→ **To do**
Only lines containing the word "void" belong in the answer; copy each one from the records.

*** Opening Supplied entries ***

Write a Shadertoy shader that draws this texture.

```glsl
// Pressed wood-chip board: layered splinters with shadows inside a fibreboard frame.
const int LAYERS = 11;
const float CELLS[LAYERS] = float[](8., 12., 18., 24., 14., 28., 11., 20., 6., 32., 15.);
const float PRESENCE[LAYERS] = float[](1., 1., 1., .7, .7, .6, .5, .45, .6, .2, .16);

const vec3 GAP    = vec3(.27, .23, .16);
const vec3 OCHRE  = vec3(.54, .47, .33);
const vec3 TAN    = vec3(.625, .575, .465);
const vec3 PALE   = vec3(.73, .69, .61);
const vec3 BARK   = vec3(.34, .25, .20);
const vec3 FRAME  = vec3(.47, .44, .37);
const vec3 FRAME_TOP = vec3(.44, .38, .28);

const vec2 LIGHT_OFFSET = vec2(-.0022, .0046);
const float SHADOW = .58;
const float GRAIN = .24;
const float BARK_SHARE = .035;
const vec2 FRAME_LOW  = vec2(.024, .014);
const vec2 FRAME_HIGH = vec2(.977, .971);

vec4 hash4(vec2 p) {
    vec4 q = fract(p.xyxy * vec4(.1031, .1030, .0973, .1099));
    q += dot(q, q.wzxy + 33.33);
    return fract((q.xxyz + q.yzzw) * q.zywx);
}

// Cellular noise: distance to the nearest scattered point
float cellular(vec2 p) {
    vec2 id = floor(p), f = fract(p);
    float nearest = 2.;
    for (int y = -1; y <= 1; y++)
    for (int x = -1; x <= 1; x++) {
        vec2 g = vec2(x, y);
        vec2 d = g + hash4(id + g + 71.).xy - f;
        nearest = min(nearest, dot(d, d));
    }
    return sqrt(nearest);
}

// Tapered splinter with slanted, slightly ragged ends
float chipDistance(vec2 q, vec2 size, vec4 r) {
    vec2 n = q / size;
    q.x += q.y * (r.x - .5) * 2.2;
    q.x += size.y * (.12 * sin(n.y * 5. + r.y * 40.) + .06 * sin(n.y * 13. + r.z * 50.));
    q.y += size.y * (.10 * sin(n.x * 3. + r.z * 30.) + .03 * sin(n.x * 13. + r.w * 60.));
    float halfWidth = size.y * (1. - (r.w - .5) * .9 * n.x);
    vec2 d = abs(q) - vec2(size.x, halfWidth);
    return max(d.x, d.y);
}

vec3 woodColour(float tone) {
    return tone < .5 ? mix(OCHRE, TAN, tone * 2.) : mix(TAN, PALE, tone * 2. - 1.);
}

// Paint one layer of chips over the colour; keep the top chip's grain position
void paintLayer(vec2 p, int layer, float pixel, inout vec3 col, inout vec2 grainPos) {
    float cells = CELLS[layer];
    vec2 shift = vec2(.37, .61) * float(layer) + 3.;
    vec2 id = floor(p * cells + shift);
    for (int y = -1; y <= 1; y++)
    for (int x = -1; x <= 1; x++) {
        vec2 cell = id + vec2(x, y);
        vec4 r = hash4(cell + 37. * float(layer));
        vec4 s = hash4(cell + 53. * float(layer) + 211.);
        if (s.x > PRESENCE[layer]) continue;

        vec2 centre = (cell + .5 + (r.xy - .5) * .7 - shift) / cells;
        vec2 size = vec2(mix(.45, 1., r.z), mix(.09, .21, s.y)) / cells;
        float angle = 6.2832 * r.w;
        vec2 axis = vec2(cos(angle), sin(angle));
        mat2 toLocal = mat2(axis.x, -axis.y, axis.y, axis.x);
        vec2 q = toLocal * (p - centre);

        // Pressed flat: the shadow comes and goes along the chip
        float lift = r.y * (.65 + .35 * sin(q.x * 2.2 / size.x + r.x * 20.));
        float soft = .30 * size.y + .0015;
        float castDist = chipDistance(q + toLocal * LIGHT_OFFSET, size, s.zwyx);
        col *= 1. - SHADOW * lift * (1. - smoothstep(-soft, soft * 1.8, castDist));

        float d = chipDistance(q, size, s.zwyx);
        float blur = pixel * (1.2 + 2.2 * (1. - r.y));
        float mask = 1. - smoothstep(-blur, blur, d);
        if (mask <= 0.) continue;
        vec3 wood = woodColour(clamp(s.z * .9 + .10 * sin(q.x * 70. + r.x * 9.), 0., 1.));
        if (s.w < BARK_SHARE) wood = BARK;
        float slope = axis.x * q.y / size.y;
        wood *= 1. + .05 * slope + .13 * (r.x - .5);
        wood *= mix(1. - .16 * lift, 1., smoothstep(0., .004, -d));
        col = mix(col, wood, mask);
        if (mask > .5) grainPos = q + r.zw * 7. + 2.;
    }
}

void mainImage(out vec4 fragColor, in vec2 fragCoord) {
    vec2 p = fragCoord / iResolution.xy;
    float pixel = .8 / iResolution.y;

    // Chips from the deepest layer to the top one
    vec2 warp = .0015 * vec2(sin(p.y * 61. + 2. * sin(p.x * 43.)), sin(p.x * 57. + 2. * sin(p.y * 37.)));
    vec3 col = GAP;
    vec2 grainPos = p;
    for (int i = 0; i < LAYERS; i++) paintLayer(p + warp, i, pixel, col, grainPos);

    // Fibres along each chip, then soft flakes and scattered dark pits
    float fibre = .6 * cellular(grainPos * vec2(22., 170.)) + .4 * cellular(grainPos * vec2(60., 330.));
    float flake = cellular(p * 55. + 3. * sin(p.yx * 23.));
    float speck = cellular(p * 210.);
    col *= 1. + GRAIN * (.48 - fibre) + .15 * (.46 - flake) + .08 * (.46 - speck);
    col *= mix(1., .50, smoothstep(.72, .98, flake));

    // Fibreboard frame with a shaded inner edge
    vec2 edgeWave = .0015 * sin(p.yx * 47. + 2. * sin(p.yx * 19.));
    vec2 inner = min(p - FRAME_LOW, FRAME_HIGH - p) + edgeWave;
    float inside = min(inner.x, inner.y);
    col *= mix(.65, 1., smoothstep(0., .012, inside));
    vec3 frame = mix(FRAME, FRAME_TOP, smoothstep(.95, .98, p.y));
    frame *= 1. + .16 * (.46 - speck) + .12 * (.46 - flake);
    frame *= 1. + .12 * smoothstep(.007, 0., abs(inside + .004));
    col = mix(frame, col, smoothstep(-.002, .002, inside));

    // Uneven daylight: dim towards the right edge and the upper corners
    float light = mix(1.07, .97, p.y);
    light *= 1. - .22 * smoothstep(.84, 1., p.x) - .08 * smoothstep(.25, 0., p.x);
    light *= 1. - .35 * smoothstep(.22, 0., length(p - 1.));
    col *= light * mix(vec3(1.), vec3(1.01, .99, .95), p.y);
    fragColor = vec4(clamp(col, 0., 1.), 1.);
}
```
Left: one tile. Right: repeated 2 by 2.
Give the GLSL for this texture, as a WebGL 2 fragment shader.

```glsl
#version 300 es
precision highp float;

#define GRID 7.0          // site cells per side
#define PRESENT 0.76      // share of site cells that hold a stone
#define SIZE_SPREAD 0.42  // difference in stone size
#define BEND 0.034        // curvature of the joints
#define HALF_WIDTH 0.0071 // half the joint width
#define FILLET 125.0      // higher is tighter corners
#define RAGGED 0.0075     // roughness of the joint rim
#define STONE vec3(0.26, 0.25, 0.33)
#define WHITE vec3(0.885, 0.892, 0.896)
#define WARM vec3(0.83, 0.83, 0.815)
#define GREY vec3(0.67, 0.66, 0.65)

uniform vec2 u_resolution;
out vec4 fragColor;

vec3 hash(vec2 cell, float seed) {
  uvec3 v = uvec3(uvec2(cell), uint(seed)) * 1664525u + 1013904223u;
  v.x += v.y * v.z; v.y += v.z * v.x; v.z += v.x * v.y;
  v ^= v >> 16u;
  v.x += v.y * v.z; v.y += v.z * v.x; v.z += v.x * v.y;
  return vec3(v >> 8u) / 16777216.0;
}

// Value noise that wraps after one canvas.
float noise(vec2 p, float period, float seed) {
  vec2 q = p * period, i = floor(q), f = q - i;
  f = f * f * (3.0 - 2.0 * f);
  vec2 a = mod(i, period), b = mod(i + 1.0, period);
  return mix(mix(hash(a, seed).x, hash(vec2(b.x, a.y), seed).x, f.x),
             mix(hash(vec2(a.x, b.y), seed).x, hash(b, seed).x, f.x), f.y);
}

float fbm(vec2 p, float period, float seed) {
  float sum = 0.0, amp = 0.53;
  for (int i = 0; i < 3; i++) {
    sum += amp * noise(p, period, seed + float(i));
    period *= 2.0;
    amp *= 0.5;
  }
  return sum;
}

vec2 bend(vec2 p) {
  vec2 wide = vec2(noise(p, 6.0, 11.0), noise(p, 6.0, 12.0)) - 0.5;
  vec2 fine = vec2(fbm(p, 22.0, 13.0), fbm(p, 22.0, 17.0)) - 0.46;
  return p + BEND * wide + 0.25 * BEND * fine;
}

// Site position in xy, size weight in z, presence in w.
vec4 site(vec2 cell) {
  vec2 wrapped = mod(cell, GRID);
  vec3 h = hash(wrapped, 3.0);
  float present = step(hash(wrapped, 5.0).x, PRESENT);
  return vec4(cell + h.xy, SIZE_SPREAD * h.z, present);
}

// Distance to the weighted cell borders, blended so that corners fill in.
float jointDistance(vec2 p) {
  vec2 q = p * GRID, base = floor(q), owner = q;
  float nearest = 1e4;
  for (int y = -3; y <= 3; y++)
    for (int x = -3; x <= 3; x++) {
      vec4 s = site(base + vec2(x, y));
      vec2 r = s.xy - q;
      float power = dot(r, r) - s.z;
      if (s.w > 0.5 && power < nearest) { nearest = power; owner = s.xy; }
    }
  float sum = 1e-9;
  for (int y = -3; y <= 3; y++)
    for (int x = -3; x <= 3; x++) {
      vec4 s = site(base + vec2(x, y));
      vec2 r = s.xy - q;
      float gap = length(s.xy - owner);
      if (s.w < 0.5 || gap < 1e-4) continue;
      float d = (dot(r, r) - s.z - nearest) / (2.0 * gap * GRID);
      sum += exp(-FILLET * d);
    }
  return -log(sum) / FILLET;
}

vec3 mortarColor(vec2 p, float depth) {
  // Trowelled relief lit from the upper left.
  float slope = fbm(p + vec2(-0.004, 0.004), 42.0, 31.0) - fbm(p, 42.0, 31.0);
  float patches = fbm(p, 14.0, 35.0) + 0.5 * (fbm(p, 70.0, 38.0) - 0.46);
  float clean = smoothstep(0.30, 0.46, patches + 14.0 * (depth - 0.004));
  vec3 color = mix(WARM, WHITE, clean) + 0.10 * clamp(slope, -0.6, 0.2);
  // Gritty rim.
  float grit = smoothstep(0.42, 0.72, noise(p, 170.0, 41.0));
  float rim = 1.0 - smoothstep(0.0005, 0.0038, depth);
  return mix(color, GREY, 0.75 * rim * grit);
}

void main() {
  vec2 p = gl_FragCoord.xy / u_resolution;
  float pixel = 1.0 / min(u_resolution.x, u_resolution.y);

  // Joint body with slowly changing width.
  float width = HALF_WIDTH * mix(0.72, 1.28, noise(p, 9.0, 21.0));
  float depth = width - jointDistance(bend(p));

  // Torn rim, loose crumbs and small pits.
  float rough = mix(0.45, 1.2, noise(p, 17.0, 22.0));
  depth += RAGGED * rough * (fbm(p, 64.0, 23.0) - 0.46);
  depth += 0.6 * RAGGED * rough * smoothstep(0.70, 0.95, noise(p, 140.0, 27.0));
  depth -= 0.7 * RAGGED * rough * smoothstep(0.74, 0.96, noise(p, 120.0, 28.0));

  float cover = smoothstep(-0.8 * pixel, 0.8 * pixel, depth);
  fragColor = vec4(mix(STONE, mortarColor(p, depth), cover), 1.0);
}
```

*** Closing Supplied entries ***

→ **Written reply**
void paintLayer(vec2 p, int layer, float pixel, inout vec3 col, inout vec2 grainPos) {
void mainImage(out vec4 fragColor, in vec2 fragCoord) {
void main() {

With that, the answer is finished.